Navid Kermani contains multitudes: born in Germany to Iranian parents, he is a practicing Muslim who is at home with Goethe and Hannah Arendt just as much as in reporting from Afghanistan, Iraq, Syria, or Cologne’s football stadium. Stephen Greenblatt called Kermani “one of the greatest Muslim writers and thinkers in the Western world.” He is a novelist, an orator, a thoughtful commentator on current events, and one of the rare voices that speaks with love and erudition about the Middle East and the West. Just as Goethe turned outward to write the West-Eastern Diwan from 1814–19 when all of Europe turned inward, Kermani seeks and lives the exchange between Orient and Occident at a time when Western authors give lip service to “intercultural dialogue” but often lack knowledge of the East and sometimes even of ourselves. “Shapeless fogs don’t encounter each other,” Hermann Hesse said, and Kermani gives shape and substance to both Islam and Christianity in his recently translated book, Wonder Beyond Belief.
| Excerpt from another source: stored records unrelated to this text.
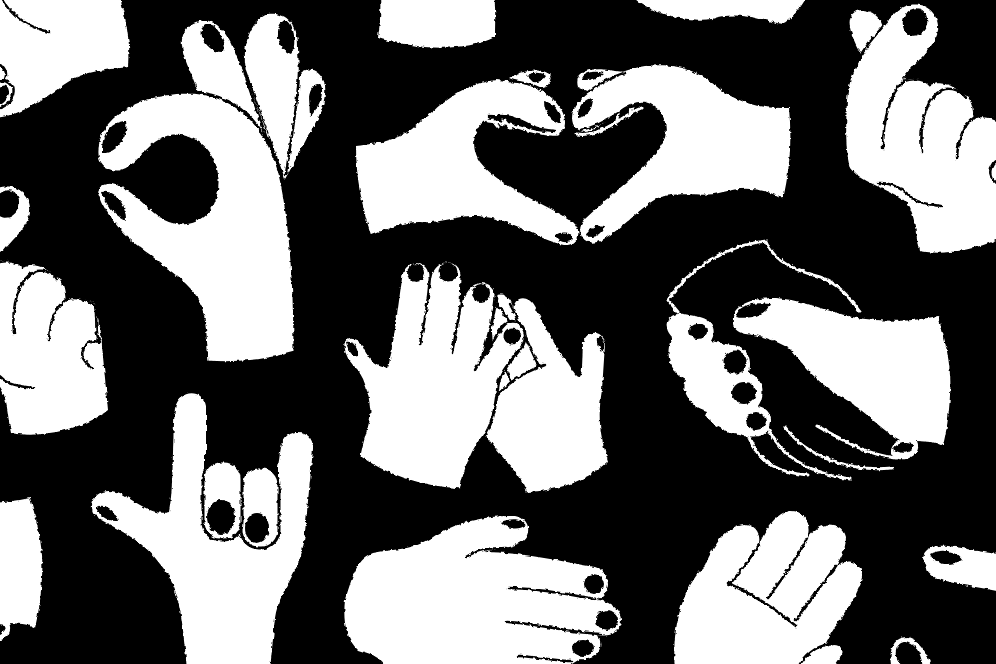
<!DOCTYPE html>
<html lang="en">
<head>
<meta charset="utf-8">
<title>Hand gestures pattern</title>
<style>
:root { --ink: #000; --paper: #fff; }
html, body { margin: 0; background: var(--ink); overflow: hidden; }
.pattern { display: block; width: 996px; height: 664px; background: var(--ink); }
.skin { fill: var(--paper); }
.nail { fill: var(--ink); }
.crease { fill: none; stroke: var(--ink); stroke-width: 2.5; stroke-linecap: round; stroke-linejoin: round; }
.contour { fill: none; stroke: var(--paper); stroke-width: 3; stroke-linecap: round; stroke-linejoin: round; }
.edged { fill: var(--paper); stroke: var(--ink); stroke-width: 3; stroke-linejoin: round; }
</style>
</head>
<body>
<svg class="pattern" viewBox="0 0 996 664" role="img" aria-label="Pattern of white hand gestures on black">
  <defs>
    <filter id="dry-brush" filterUnits="userSpaceOnUse" x="-20" y="-20" width="1060" height="704">
      <feTurbulence type="fractalNoise" baseFrequency="0.22" numOctaves="2" seed="6" result="grain"/>
      <feDisplacementMap in="SourceGraphic" in2="grain" scale="4" xChannelSelector="R" yChannelSelector="G"/>
    </filter>

    <g id="finger-heart">
      <path class="skin" d="M861 54C854 42 848 28 850 19C853 6 873 7 881 22L886 34Z"/>
      <path class="skin" d="M847 100C848 82 856 64 867 50C882 32 889 13 906 6C925 0 940 14 938 31C935 48 914 62 904 80C914 76 925 80 930 85C942 80 955 86 962 94C971 95 973 108 974 120C982 112 996 118 1003 122C1005 136 1010 148 1010 164L1016 228C994 246 950 257 919 251C915 232 916 216 907 203C896 191 862 184 850 168C845 150 846 122 847 100Z"/>
      <ellipse class="nail" cx="915" cy="22" rx="12" ry="14" transform="rotate(20 915 22)"/>
      <path class="crease" d="M862 53C870 40 880 31 888 20M883 148C883 119 890 93 904 81C915 77 925 80 930 85M922 152C919 122 927 97 942 90C952 86 962 92 965 97M957 158C958 138 964 124 975 117C984 114 996 118 1003 124M878 183C892 182 904 190 912 198C920 204 932 205 941 206M1003 124C1006 140 1002 150 1008 160C1000 158 994 160 991 168C988 178 995 181 1000 186"/>
      <path class="nail" d="M902 79L914 64L922 77Q912 75 902 79Z"/>
    </g>

    <g id="handshake">
      <path class="contour" d="M678 312L668 300C690 268 724 246 766 241C774 262 794 270 820 277C840 284 850 299 860 312"/>
      <path class="contour" d="M749 438C760 464 780 473 808 475M769 430C780 454 806 473 850 479M785 427C806 457 850 472 892 468M817 426C846 442 868 455 896 458"/>
      <path class="skin" d="M672 337C661 325 668 312 684 314L700 317C713 320 717 331 711 341L731 345C746 345 753 357 749 373C762 377 767 394 758 406C774 409 775 428 763 435C744 441 715 429 705 416L707 411C692 407 680 392 686 380C670 371 664 355 672 337Z"/>
      <ellipse class="nail" cx="698" cy="331" rx="9" ry="8"/>
      <circle class="nail" cx="735" cy="362" r="11.5"/>
      <ellipse class="nail" cx="744" cy="393" rx="12" ry="11"/>
      <ellipse class="nail" cx="756" cy="421" rx="10" ry="9"/>
      <path class="skin" d="M733 320C732 307 748 298 775 298C810 300 837 318 875 320C900 322 920 320 938 316C947 345 952 372 950 395C949 417 946 433 943 446C934 441 927 442 917 441C922 453 910 461 898 459C887 456 890 444 900 440C882 431 866 411 845 399C817 384 804 365 790 349C775 340 760 335 745 334C736 332 732 327 733 320Z"/>
      <path class="nail" d="M736 317C737 306 752 301 770 304C766 315 750 320 736 317Z"/>
      <path class="nail" d="M893 449C897 442 909 442 914 445C912 454 900 455 893 449Z"/>
    </g>
  </defs>

  <rect class="nail" width="996" height="664"/>

  <g filter="url(#dry-brush)">
    <g id="corner-hand">
      <path class="skin" d="M-5 -5H119C125 15 131 42 129 67C105 70 84 71 68 82C45 97 25 115 -5 118Z"/>
      <path class="crease" d="M2 -2C12 16 28 27 49 32M-2 65C4 65 8 73 5 79M-3 83C6 77 16 85 13 95C11 103 5 107 -3 109"/>
      <ellipse class="nail" cx="2" cy="95" rx="6" ry="10" transform="rotate(25 2 95)"/>
    </g>

    <path id="top-wrist" class="skin" d="M380 -5H494C496 10 495 25 495 37C475 47 450 49 425 47C407 45 391 42 378 38C380 24 381 10 380 -5Z"/>
    <path id="top-palm" class="skin" d="M630 -5C652 15 685 22 712 19C738 10 763 21 783 24C793 17 800 9 808 -5Z"/>

    <g id="ok-hand">
      <path class="skin" d="M198 93C193 74 180 55 182 39C185 22 204 15 217 25C231 36 234 54 244 72L270 140Z"/>
      <path class="skin" d="M246 70C242 48 249 21 268 14C289 11 299 29 298 47L299 76C304 66 319 67 325 84C327 104 318 120 307 137C300 150 294 164 285 179Z"/>
      <path class="crease" d="M244 70C251 98 262 120 269 146M299 72C298 105 290 145 286 174"/>
      <path class="nail" d="M202 37C199 22 212 21 219 32C224 40 226 48 224 52C214 53 206 47 202 37Z"/>
      <path class="nail" d="M278 32C279 17 289 16 293 30C295 40 295 49 291 54C282 51 277 42 278 32Z"/>
      <path class="nail" d="M309 97C310 86 319 79 322 88C323 99 317 109 310 117Z"/>
      <path class="edged" d="M97 150C98 118 133 94 186 92C238 92 266 127 279 170C290 215 295 275 295 353C268 361 237 364 207 362C205 343 206 324 200 305C190 284 168 272 148 255C124 239 104 216 97 195C95 183 108 179 121 185C144 195 154 221 180 223C205 223 218 205 217 179C215 151 196 135 173 136C148 140 142 165 120 172C104 173 96 165 97 150Z"/>
      <path class="nail" d="M102 150C102 131 114 121 126 121C129 139 115 154 102 153Z"/>
      <path class="nail" d="M102 192C116 190 126 204 126 221C113 214 105 204 102 192Z"/>
    </g>

    <g id="heart-hands">
      <path class="skin" d="M509 78C520 71 543 67 550 75C553 83 545 90 536 88Z"/>
      <path class="skin" d="M578 87C574 73 587 67 608 70L624 72L590 92Z"/>
      <path class="nail" d="M526 75Q538 70 546 76Q542 83 533 82Z"/>
      <path class="nail" d="M582 80C582 72 594 70 604 73Q596 81 582 80Z"/>
      <path class="skin" d="M356 146C382 143 396 140 412 129C437 108 460 84 496 80C528 82 553 91 562 111C568 123 565 134 554 134C537 131 520 113 497 115C475 120 468 143 480 162C502 189 541 201 572 221C584 232 578 246 564 245C540 240 515 222 492 218C460 211 447 224 420 222C401 222 385 230 371 235C362 205 356 180 356 146Z"/>
      <path class="skin" d="M789 108C760 109 741 103 722 91C702 73 681 62 645 66C611 72 580 90 573 111C569 126 578 135 590 131C612 121 624 100 645 102C665 107 672 130 660 148C640 175 611 193 585 219C574 231 583 246 598 242C622 231 640 206 660 197C688 191 703 198 723 192C744 186 765 188 783 199C790 170 792 139 789 108Z"/>
      <path class="contour" d="M488 121C515 123 533 136 558 134M577 134C602 138 620 116 642 108M493 121L498 127M503 119L511 129M632 107L629 116M619 110L616 124"/>
      <path class="crease" d="M511 81C533 83 551 91 561 107M576 104C585 92 605 79 624 73M489 116C516 116 528 130 555 131M580 130C607 126 622 105 645 103"/>
      <path class="nail" d="M544 101C554 102 563 113 561 124C551 121 544 112 544 101ZM578 118C577 106 585 98 593 98C593 109 587 117 578 118ZM555 235C564 230 571 233 573 239C567 245 558 242 555 235ZM586 236C587 228 597 224 605 226C603 235 594 239 586 236Z"/>
    </g>

    <use href="#finger-heart"/>
    <use href="#finger-heart" transform="translate(-908 182)"/>

    <g id="clapping-hands">
      <path class="skin" d="M490 300C502 287 514 300 513 311C513 297 527 293 535 307C548 330 556 350 568 363C577 378 581 383 582 368L583 342C588 329 603 330 605 344L602 390C596 424 603 444 608 461C588 481 557 491 527 492C517 469 499 456 485 434C492 419 494 400 495 380Z"/>
      <path class="nail" d="M598 336C605 337 606 347 602 352Q597 345 598 336Z"/>
      <path class="crease" d="M490 299C500 305 507 317 512 326M510 304C522 327 530 349 539 366M496 397C509 381 525 372 544 365M505 367L511 381"/>
      <path class="edged" d="M343 347C341 335 356 334 363 344C370 359 377 366 387 366C394 333 397 302 401 275C405 257 430 257 430 277C434 256 462 256 462 276L461 306C464 278 493 274 496 294C496 313 487 340 482 358C493 347 498 327 508 322C522 318 529 333 523 345C514 359 500 370 498 386C495 407 494 422 484 436C471 452 465 470 461 490C420 488 384 475 359 457C361 439 369 426 369 411C367 392 364 382 357 371C348 363 344 357 343 347Z"/>
      <path class="crease" d="M430 277C428 302 424 325 420 344M461 303C458 322 455 338 452 353M482 358L475 370"/>
      <circle class="nail" cx="416" cy="273" r="9"/>
      <circle class="nail" cx="448" cy="272" r="9.5"/>
      <circle class="nail" cx="481" cy="293" r="9"/>
      <circle class="nail" cx="512" cy="336" r="8.5"/>
      <path class="nail" d="M346 342C354 340 359 350 358 358Q349 355 346 342Z"/>
    </g>

    <use href="#handshake"/>
    <use href="#handshake" transform="translate(-908 182)"/>

    <g id="rock-hand">
      <path class="skin" d="M92 505C94 490 111 487 125 496C141 505 154 516 169 512C174 488 172 442 175 409C178 389 203 388 206 406V474H275C282 462 277 442 289 434C302 428 314 436 313 449L305 532C303 572 280 586 275 618L270 670H187C182 615 180 587 160 564C145 543 124 532 103 521C95 517 91 512 92 505Z"/>
      <path class="nail" d="M204 455H278V476H204Z"/>
      <rect class="edged" x="241" y="467" width="38" height="81" rx="18"/>
      <rect class="edged" x="203" y="461" width="39" height="79" rx="18"/>
      <ellipse class="nail" cx="221" cy="517" rx="14" ry="17"/>
      <ellipse class="nail" cx="257" cy="528" rx="12" ry="15"/>
      <path class="nail" d="M96 507C105 503 115 510 118 521C107 522 98 515 96 507Z"/>
    </g>

    <g id="resting-hand">
      <path class="skin" d="M345 600C352 580 355 560 373 553C396 548 412 552 436 535C461 520 491 515 516 516C531 519 532 536 520 543C507 549 495 548 484 552C525 552 562 562 595 567C612 572 612 594 597 600C619 602 628 622 615 632C611 636 604 636 598 635C605 649 596 661 580 659L562 670H385C383 657 371 654 358 650C345 637 343 620 345 600Z"/>
      <path class="crease" d="M466 557C478 549 491 548 506 548M509 588C537 588 565 594 596 599M507 622C535 623 570 633 600 634M519 656C540 657 556 661 572 661"/>
      <path class="nail" d="M501 522C512 517 524 519 526 525C518 531 507 529 501 522Z"/>
      <circle class="nail" cx="594" cy="584" r="10"/>
      <ellipse class="nail" cx="607" cy="620" rx="11" ry="10"/>
      <ellipse class="nail" cx="583" cy="648" rx="11" ry="8"/>
    </g>

    <g id="open-palm">
      <path class="skin" d="M675 670C671 626 684 585 705 566C715 541 729 525 745 524C757 525 762 536 758 547C765 531 774 514 789 511C805 510 812 523 807 539C818 520 842 520 846 537C846 549 840 559 835 568C846 556 863 562 862 577C859 599 834 622 824 648C833 642 845 645 842 655L832 670Z"/>
      <path class="crease" d="M759 545C750 559 741 570 731 583M728 583C752 594 776 609 796 626M807 538C798 558 781 580 768 598M836 566C823 584 808 602 796 620M800 664C808 652 820 644 833 644"/>
    </g>

    <g id="edge-fingers">
      <path class="skin" d="M924 563C920 549 933 545 948 546C968 548 980 553 1002 554V592C978 587 954 584 938 579C930 575 926 570 924 563Z"/>
      <path class="nail" d="M930 554C942 547 958 552 962 560C950 567 934 565 930 554Z"/>
      <path class="skin" d="M892 670C887 648 895 637 907 637C919 639 926 651 933 670Z"/>
      <path class="nail" d="M896 657C894 644 904 638 913 645C920 651 922 659 923 670H904Z"/>
    </g>
  </g>
</svg>
</body>
</html>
In this beautiful book (whose German title Ungläubiges Staunen literally means “wonder without belief and which Kermani originally wanted to call My Own Christianity), a fictionalized Kermani, assisted by an equally artful Catholic friend, makes his idiosyncratic way through Christianity by meditating on 40 works of Christian art. In these three- to 17-page essays, ranging from the first known depiction of the Madonna to a screenshot of Father Paolo Dall’Oglio, kidnapped and probably executed by ISIS in 2013, Kermani engages with the Christian faith in an irreverently pious and affectionately skeptical way. As it meandered leisurely past sculptures of an ugly Jesus, ancient mosaics, churches, Da Vinci, Gerhard Richter, Albrecht Dürer, and many more beautifully reproduced works of art, Wonder Beyond Belief taught me more about Christianity and Islam than seems possible in such a deceptively light and breezy read. The book invites [End Page 684] jumping around, re-reading, comparing, and meditating on the many literary and theological gems Kermani offers to readers.

After I read Wonder Beyond Belief and took the liberty of asking Mr. Kermani which essays he’d like to see translated into English first, I suggested a striking one about a crucifix. His response was: “No, not ‘Cross,’ please.” This aversion to sensationalizing his work or himself seems typical: Kermani resists categorization, avoids talk shows, and prefers to give long radio interviews instead; a prostrated Muslim under a cross was not the first impression he wanted to give an American audience. He suggested “Love II” instead: a meditation on El Greco’s Christ Bids Farewell to His Mother. “I thought I saw two lovers, or, to be precise, two who love each other not like mother and son,” he writes. Mary as the archetypal mother is venerated in Kermani’s Islam, and many chapters in Wonder Beyond Belief deal with maternal love. In “Love II,” though, Mary looks too young to be a mother and Christ does not look like a son. “Only someone who knows she is entirely safe with her lover looks with such self-abandonment. And indeed he looks at her with eyes that simultaneously covet and protect. This is less a savior than someone who himself was saved by love.” Kermani then describes the contradictory nature of the painting’s title and its apparent content. At one point in “Love II” he writes that “as an outsider, that seems a bit strange to me,” referring to the inconsistency of the farewell motif and the biblical account of Jesus’s last days. It is precisely his outsider’s perspective, the incredulous awe he feels when contemplating Christianity through the lens of art, that gives Kermani’s book the refreshing and stimulating power which leaps off every page. The naïve and curious narrator of Wonder Beyond Belief can wonder where an insider can’t. He ends “Love II” by wondering about El Greco’s wonder regarding the mother and her divine son: “Is it not bewildering that the very two human...